[Document images with source code]
● ● ● ● ●
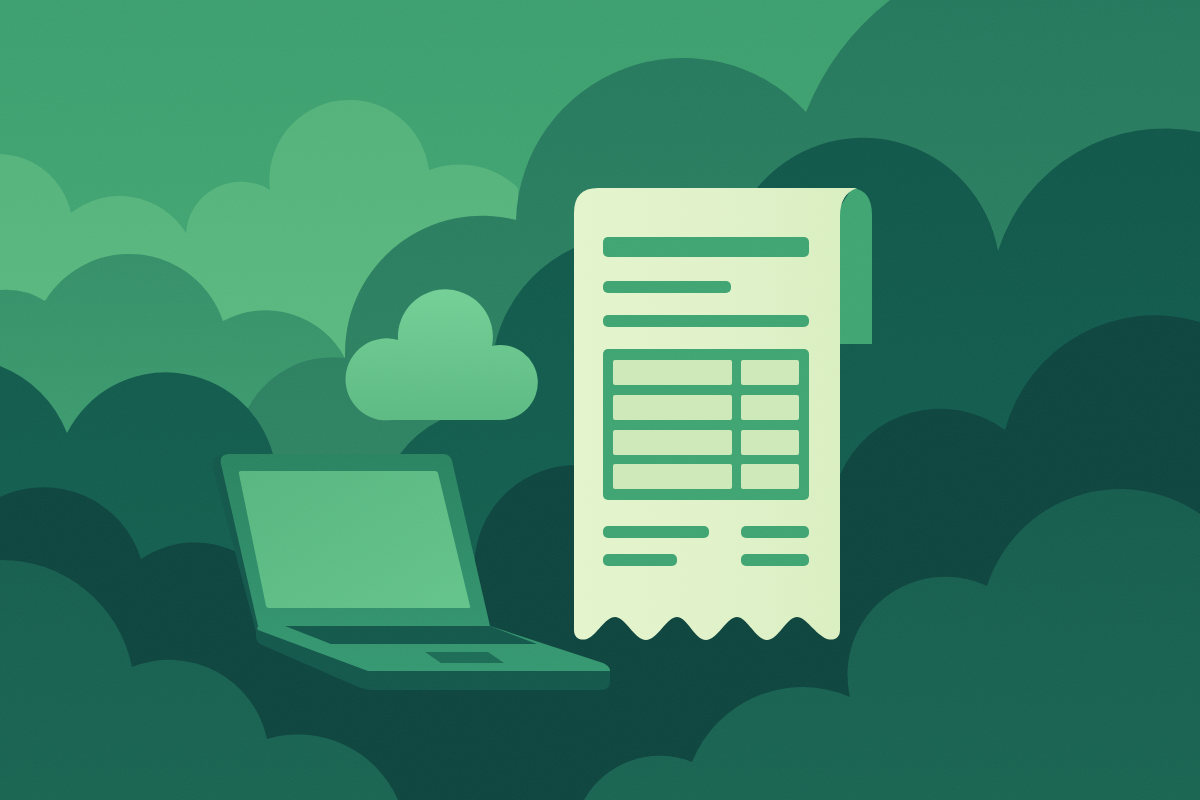
<!DOCTYPE html>
<html lang="en">
<head>
<meta charset="utf-8">
<title>Cloud invoicing illustration</title>
<style>
:root {
  --sky: #3da06e;
  --mist: #57b67c;
  --leaf: #38936a;
  --pine: #2a7b5e;
  --deep: #12594b;
  --night: #0f443e;
  --front: #18604f;
  --paper: #dff2c6;
  --cell: #cde8b8;
  --ink: #3ea371;
  --laptop: #30906a;
  --laptop-edge: #14564a;
}
html, body { margin: 0; height: 100%; overflow: hidden; background: var(--sky); }
svg { display: block; width: 1200px; height: 800px; }
.mist { fill: url(#mist-fade); }
.leaf { fill: url(#leaf-fade); }
.pine { fill: url(#pine-fade); }
.deep { fill: url(#deep-fade); }
.night { fill: var(--night); }
.front { fill: url(#front-fade); }
.ink { fill: var(--ink); }
.cell { fill: var(--cell); }
.laptop { fill: url(#laptop-fade); }
.laptop-edge { fill: var(--laptop-edge); }
</style>
</head>
<body>
<svg viewBox="0 0 1200 800" role="img" aria-label="A laptop, a small cloud and a paper receipt floating among green clouds">
  <defs>
    <linearGradient id="sky-fade" x1="0" y1="0" x2="0" y2="1">
      <stop offset="0" stop-color="#3b9d6d"/>
      <stop offset=".4" stop-color="#42a672"/>
    </linearGradient>
    <linearGradient id="mist-fade" x1="0" y1="0" x2="0" y2="1">
      <stop offset="0" stop-color="#53b179"/>
      <stop offset="1" stop-color="#5bba80"/>
    </linearGradient>
    <linearGradient id="leaf-fade" x1="0" y1="0" x2="0" y2="1">
      <stop offset="0" stop-color="#348e67"/>
      <stop offset="1" stop-color="#409f70"/>
    </linearGradient>
    <linearGradient id="pine-fade" gradientUnits="userSpaceOnUse" x1="0" y1="0" x2="0" y2="450">
      <stop offset="0" stop-color="#25775c"/>
      <stop offset="1" stop-color="#2e8261"/>
    </linearGradient>
    <linearGradient id="deep-fade" gradientUnits="userSpaceOnUse" x1="0" y1="130" x2="0" y2="600">
      <stop offset="0" stop-color="#115649"/>
      <stop offset="1" stop-color="#155f4f"/>
    </linearGradient>
    <linearGradient id="front-fade" gradientUnits="userSpaceOnUse" x1="0" y1="490" x2="0" y2="800">
      <stop offset="0" stop-color="#165c4d"/>
      <stop offset="1" stop-color="#1a6351"/>
    </linearGradient>
    <linearGradient id="cloud-fade" x1="0" y1="0" x2="0" y2="1">
      <stop offset="0" stop-color="#71cf94"/>
      <stop offset="1" stop-color="#5bb981"/>
    </linearGradient>
    <linearGradient id="screen-fade" x1="0" y1="0" x2="1" y2="1">
      <stop offset="0" stop-color="#56b57e"/>
      <stop offset="1" stop-color="#62c389"/>
    </linearGradient>
    <linearGradient id="laptop-fade" gradientUnits="userSpaceOnUse" x1="0" y1="454" x2="0" y2="671">
      <stop offset="0" stop-color="#29825f"/>
      <stop offset="1" stop-color="#349770"/>
    </linearGradient>
    <linearGradient id="paper-fade" x1="0" y1="0" x2="1" y2="0">
      <stop offset="0" stop-color="#e3f4cb"/>
      <stop offset=".5" stop-color="#e0f2c9"/>
      <stop offset="1" stop-color="#d8eebf"/>
    </linearGradient>
    <filter id="grain" x="0" y="0" width="100%" height="100%">
      <feTurbulence type="fractalNoise" baseFrequency=".8" numOctaves="2" seed="4"/>
      <feColorMatrix type="saturate" values="0"/>
      <feComponentTransfer><feFuncA type="linear" slope="0" intercept="1"/></feComponentTransfer>
    </filter>
    <g id="table-row">
      <rect width="119" height="25" rx="2"/>
      <rect x="128" width="58" height="25" rx="2"/>
    </g>
  </defs>

  <rect id="sky" width="1200" height="800" fill="url(#sky-fade)"/>

  <g id="far-clouds">
    <path class="mist" d="M0 154A75 75 0 0 1 71 213A78 78 0 0 1 186 233A55 55 0 0 1 270 190A80 80 0 0 1 429 170A85 85 0 0 1 518 188V430H0Z"/>
    <path class="leaf" d="M0 290A70 70 0 0 1 45 301A99 99 0 0 1 223 321A90 90 0 0 1 345 358V520H0Z"/>
    <path class="pine" d="M516 220A167 167 0 0 1 806 112A270 270 0 0 1 890 0H1200V500H516Z"/>
    <path class="pine" d="M246 412A96 96 0 0 1 345 358V352A137 137 0 0 1 516 220H620V560H246Z"/>
  </g>

  <g id="middle-clouds">
    <path class="deep" d="M0 366A118 118 0 0 1 67 433A111 111 0 0 1 273 454V660H0Z"/>
    <path class="deep" d="M400 454A108 108 0 0 1 490 409L495 345A142 142 0 0 1 574 248L757 188A137 137 0 0 1 998 251A175 175 0 0 1 1200 132V660H400Z"/>
  </g>

  <g id="dark-clouds">
    <path class="night" d="M0 497A102 102 0 0 1 141 559A95 95 0 0 1 240 554L300 640H475V555A102 102 0 0 1 576 465L840 475A109 109 0 0 1 1005 430A155 155 0 0 1 1200 322V800H0Z"/>
  </g>

  <g id="front-clouds">
    <path class="front" d="M0 560A133 133 0 0 1 132 667A100 100 0 0 1 267 739A109 109 0 0 1 398 800H0Z"/>
    <path class="front" d="M584 800A87 87 0 0 1 692 762A119 119 0 0 1 850 697A98 98 0 0 1 987 586A140 140 0 0 1 1200 514V800Z"/>
  </g>

  <path id="small-cloud" fill="url(#cloud-fade)" d="M392 420A41 41 0 1 1 398 340A47.5 47.5 0 1 1 492 346A37.5 37.5 0 1 1 498 420Z"/>

  <g id="laptop">
    <path class="laptop-edge" d="M228 454Q210 455 213 468L256 632L275 626Z"/>
    <path class="laptop" d="M229 454H443Q450 454 452 461L490 626H258L221 464Q219 454 229 454Z"/>
    <path fill="url(#screen-fade)" d="M241 471H435Q437 471 438 473L470 606Q471 608 468 608H269Q267 608 266 606L239 474Q238 471 241 471Z"/>
    <path class="laptop-edge" d="M256 626V637Q256 642 262 645L356 686Q364 690 374 690H601Q610 690 610 682V669L490 630Z"/>
    <path class="laptop" d="M259 626H490L603 663Q610 666 610 671H368L258 630Q256 627 259 626Z"/>
    <path class="laptop-edge" d="M285 626H490L537 644H331Z"/>
    <path fill="#1c6b55" d="M425 652H488L504 663H441Z"/>
  </g>

  <g id="receipt">
    <path class="ink" d="M852 188Q872 190 872 215V344H838V210Z"/>
    <path fill="url(#paper-fade)" d="M598 188H857Q840 194 840 216V630C840 638 834 641 827 639C815 634 806 617 797 617C787 617 778 640 767 640C756 640 747 617 737 617C727 617 717 640 706 640C695 640 687 617 677 617C667 617 657 640 646 640C635 640 625 617 615 617C605 617 597 635 587 639C580 641 574 638 574 630V213Q574 188 598 188Z"/>
    <g class="ink">
      <rect x="603" y="237" width="206" height="20" rx="5"/>
      <rect x="603" y="281" width="128" height="12" rx="5"/>
      <rect x="603" y="315" width="206" height="12" rx="5"/>
      <rect x="603" y="349" width="206" height="151" rx="5"/>
      <rect x="603" y="526" width="106" height="12" rx="5"/>
      <rect x="741" y="526" width="68" height="12" rx="5"/>
      <rect x="603" y="554" width="74" height="12" rx="5"/>
      <rect x="741" y="554" width="68" height="12" rx="5"/>
    </g>
    <g class="cell">
      <use href="#table-row" x="613" y="360"/>
      <use href="#table-row" x="613" y="395"/>
      <use href="#table-row" x="613" y="430"/>
      <use href="#table-row" x="613" y="464"/>
    </g>
  </g>

  <rect id="paper-grain" width="1200" height="800" filter="url(#grain)" opacity=".12" style="mix-blend-mode:soft-light"/>
</svg>
</body>
</html>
● ● ● ● ●
Problem description: Only the lines from where the data begins to the line with "block; width: 1200px;", both of them included, should be reproduced word for word; no pictures.

Result of the task:
<!DOCTYPE html>
<html lang="en">
<head>
<meta charset="utf-8">
<title>Cloud invoicing illustration</title>
<style>
:root {
  --sky: #3da06e;
  --mist: #57b67c;
  --leaf: #38936a;
  --pine: #2a7b5e;
  --deep: #12594b;
  --night: #0f443e;
  --front: #18604f;
  --paper: #dff2c6;
  --cell: #cde8b8;
  --ink: #3ea371;
  --laptop: #30906a;
  --laptop-edge: #14564a;
}
html, body { margin: 0; height: 100%; overflow: hidden; background: var(--sky); }
svg { display: block; width: 1200px; height: 800px; }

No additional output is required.